96
Karplus, I., Agricultural Research Organization, Fish and Aquaculture Research Station, Dor, M.P. Hof Hacarmel 30 820, Israel
Barki, A., Agricultural Research Organization, Fish and Aquaculture Research Station, Dor, M.P. Hof Hacarmel 30 820, Israel
Israel, Y., Agricultural Research Organization, Fish and Aquaculture Research Station, Dor, M.P. Hof Hacarmel 30 820, Israel
Cohen, S., Agricultural Research Organization, Fish and Aquaculture Research Station, Dor, M.P. Hof Hacarmel 30 820, Israel
Social control of growth in Macrobrachium rosenbergii. II. The "leapfrog" growth pattern
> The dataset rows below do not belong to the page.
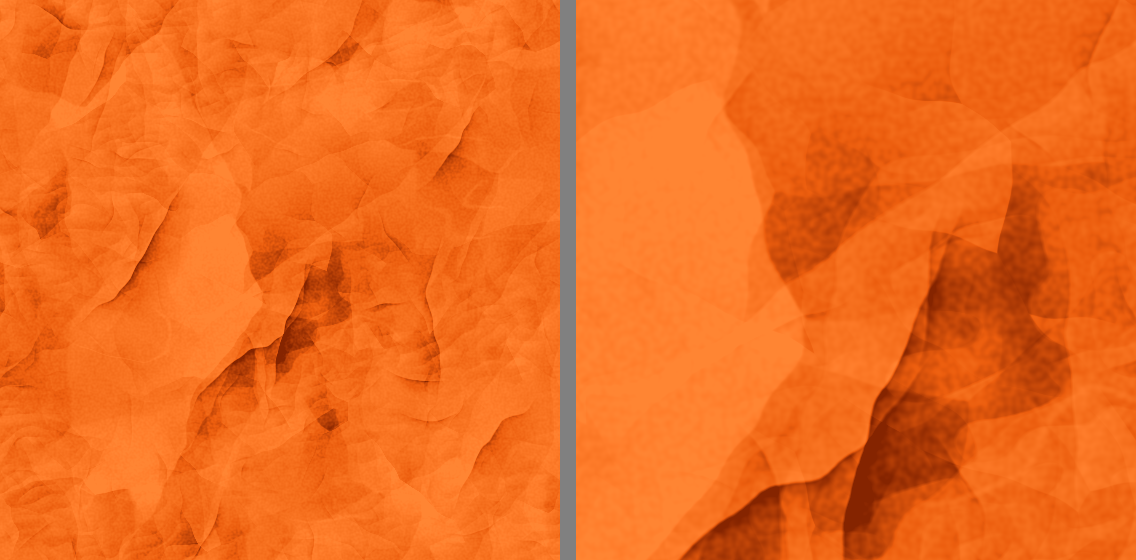
Left: the whole. Right: its middle third, enlarged.
A three.js fragment shader for this texture:

```glsl
// Crumpled orange paper with angular facets, sharp shadowed folds and fine wrinkles.
varying vec2 vUv;

vec2 hash2(vec2 p) {
  vec3 h = fract(p.xyx * vec3(0.1031, 0.1030, 0.0973));
  h += dot(h, h.yzx + 33.33);
  return fract((h.xx + h.yz) * h.zy);
}

float gradientDot(vec2 cell, vec2 offset) {
  float angle = 6.2832 * hash2(cell + 71.0).x;
  return dot(vec2(cos(angle), sin(angle)), offset);
}

float gradientNoise(vec2 p) {
  vec2 i = floor(p), f = fract(p), e = vec2(1.0, 0.0);
  vec2 u = f * f * f * (f * (f * 6.0 - 15.0) + 10.0);
  return mix(
    mix(gradientDot(i, f), gradientDot(i + e, f - e), u.x),
    mix(gradientDot(i + e.yx, f - e.yx), gradientDot(i + 1.0, f - 1.0), u.x), u.y);
}

mat2 rotation(float angle) {
  return mat2(cos(angle), sin(angle), -sin(angle), cos(angle));
}

// Height of the sheet: folded noise, so its slope jumps along every crease.
float sheetHeight(vec2 p, float wrinkled) {
  float height = 0.0, frequency = 4.2;
  vec2 q = rotation(0.6) * p;
  for (int i = 0; i < 4; i++) {
    float n = gradientNoise(q * vec2(1.0, 0.5) * frequency + float(i) * 17.3);
    height += (i < 1 ? 0.45 : 0.65 * wrinkled) / frequency * abs(n);
    q = rotation(2.4) * q;
    frequency *= 2.0;
  }
  return height;
}

// Flat pieces between creases: each cell has its own tilt and shading gradient.
float facets(vec2 p, float scale, float lean, float seed) {
  vec2 q = rotation(lean) * p * vec2(1.0, 0.6) * scale + seed;
  vec2 home = floor(q), sum = vec2(0.0);
  float nearest = 9.0;
  for (int j = -1; j <= 1; j++) {
    for (int i = -1; i <= 1; i++) {
      vec2 cell = home + vec2(float(i), float(j));
      vec2 d = q - cell - hash2(cell);
      vec2 tilt = hash2(cell + 29.3) - 0.5;
      float gap = dot(d, d), closer = min(gap, nearest);
      // Blend only within a hair of the border, which smooths the edge.
      sum *= exp(180.0 * (closer - nearest));
      sum += exp(180.0 * (closer - gap)) * vec2(tilt.x + 3.2 * dot(tilt.yx, d), 1.0);
      nearest = closer;
    }
  }
  return sum.x / sum.y;
}

// Scattered tapering folds: a lit lip on one side, a fading shadow on the other.
float folds(vec2 p, float scale, float lean, float spread, float seed) {
  vec2 q = p * scale + seed;
  float tone = 0.0;
  for (int j = -1; j <= 1; j++) {
    for (int i = -1; i <= 1; i++) {
      vec2 cell = floor(q) + vec2(float(i), float(j));
      vec2 shape = hash2(cell + 19.7), kind = hash2(cell + 43.1);
      vec2 d = rotation(-lean - (shape.x - 0.5) * spread) * (q - cell - hash2(cell));
      float across = 0.05 * sin(d.x * 5.0 + shape.y * 50.0) - d.y;
      across *= fract(kind.x * 7.0) < 0.3 ? -1.0 : 1.0;

      float taper = 1.0 - smoothstep(0.1, 1.0, abs(d.x) / mix(0.35, 0.9, shape.y));
      float width = 0.02 + 0.32 * taper * kind.x;
      float side = smoothstep(-0.0015 * scale, 0.0015 * scale, across);
      float fall = max(1.0 - max(across, 0.0) / width, 0.0);
      float shadow = side * (fall + 0.9 * pow(fall, 9.0));
      float lip = (1.0 - side) * exp(min(across, 0.0) / 0.04);
      tone += taper * (0.25 + 1.5 * kind.y * kind.y) * (0.45 * lip - shadow);
    }
  }
  return tone;
}

// Tone -3 is the deepest shadow, 0 the plain sheet, 1 a lit slope.
vec3 paperColor(float tone) {
  vec3 color = mix(vec3(0.52, 0.14, 0.0), vec3(0.925, 0.365, 0.055), clamp((tone + 3.6) / 2.6, 0.0, 1.0));
  color = mix(color, vec3(0.96, 0.43, 0.11), clamp(tone + 1.0, 0.0, 1.0));
  return mix(color, vec3(0.99, 0.475, 0.155), clamp(tone, 0.0, 2.0));
}

void main() {
  // Bend the sheet so that folds run slightly jagged.
  vec2 p = vUv + 3.7;
  p += 0.022 * vec2(gradientNoise(p * 7.0), gradientNoise(p * 7.0 + 31.0));
  p += 0.008 * vec2(gradientNoise(p * 26.0), gradientNoise(p * 26.0 + 57.0));

  // Relief lit from the left, with wrinkles gathered in patches.
  float wrinkled = smoothstep(-0.4, 0.4, gradientNoise(p * 3.1 + 9.0));
  vec2 toRight = 0.0012 * vec2(0.85, -0.53);
  float slope = sheetHeight(p + toRight, wrinkled) - sheetHeight(p - toRight, wrinkled);
  float tone = 0.2 + slope / 0.0024 + 0.9 * gradientNoise(p * 2.4 + 4.0);

  // Angular facets from broad to small.
  tone += 0.85 * facets(p, 4.5, 0.6, 5.0) + 0.75 * facets(p, 8.0, 1.1, 47.0);
  tone += (0.25 + 0.5 * wrinkled) * facets(p, 17.0, 2.3, 91.0);

  // Large steep folds, then smaller ones in freer directions.
  tone += 1.5 * folds(p, 3.9, 1.15, 0.8, 11.0) + 0.95 * folds(p, 7.5, 0.9, 2.6, 37.0);
  tone += (0.3 + 0.6 * wrinkled) * folds(p, 15.0, 0.2, 3.1, 83.0);

  // Thin pale wrinkles where the sheet was pinched.
  float line = abs(gradientNoise(p * vec2(5.0, 9.0) + 23.0));
  float pinch = smoothstep(0.0, 0.3, gradientNoise(p * 5.0 + 61.0));
  tone += 0.7 * pinch * (1.0 - smoothstep(0.0, 0.03, line));

  // Fibre grain.
  tone += 0.75 * gradientNoise(vUv * 210.0) + 0.35 * gradientNoise(vUv * 95.0 + 13.0);
  gl_FragColor = vec4(paperColor(tone), 1.0);
}
```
Bi-weekly recordings of size and morphotype of individually marked Macrobrachium rosenbergii raised in large communal cages support the "leapfrog" hypothesis, i.e. the orange-clawed male (OC) metamorphoses into the blue-clawed male (BC) only after becoming larger than the largest BC male in its vicinity. This results in a series of differently sized BC males, whose size is positively correlated with the time of their metamorphosis. This growth pattern is achieved mainly through a delay in the transition from the fast growing OC morphotype into the slow growing BC one. This delay may be due to social interaction among males, as males isolated in small cages did not follow this pattern. The function of the "leapfrog" growth pattern is discussed. © 1991.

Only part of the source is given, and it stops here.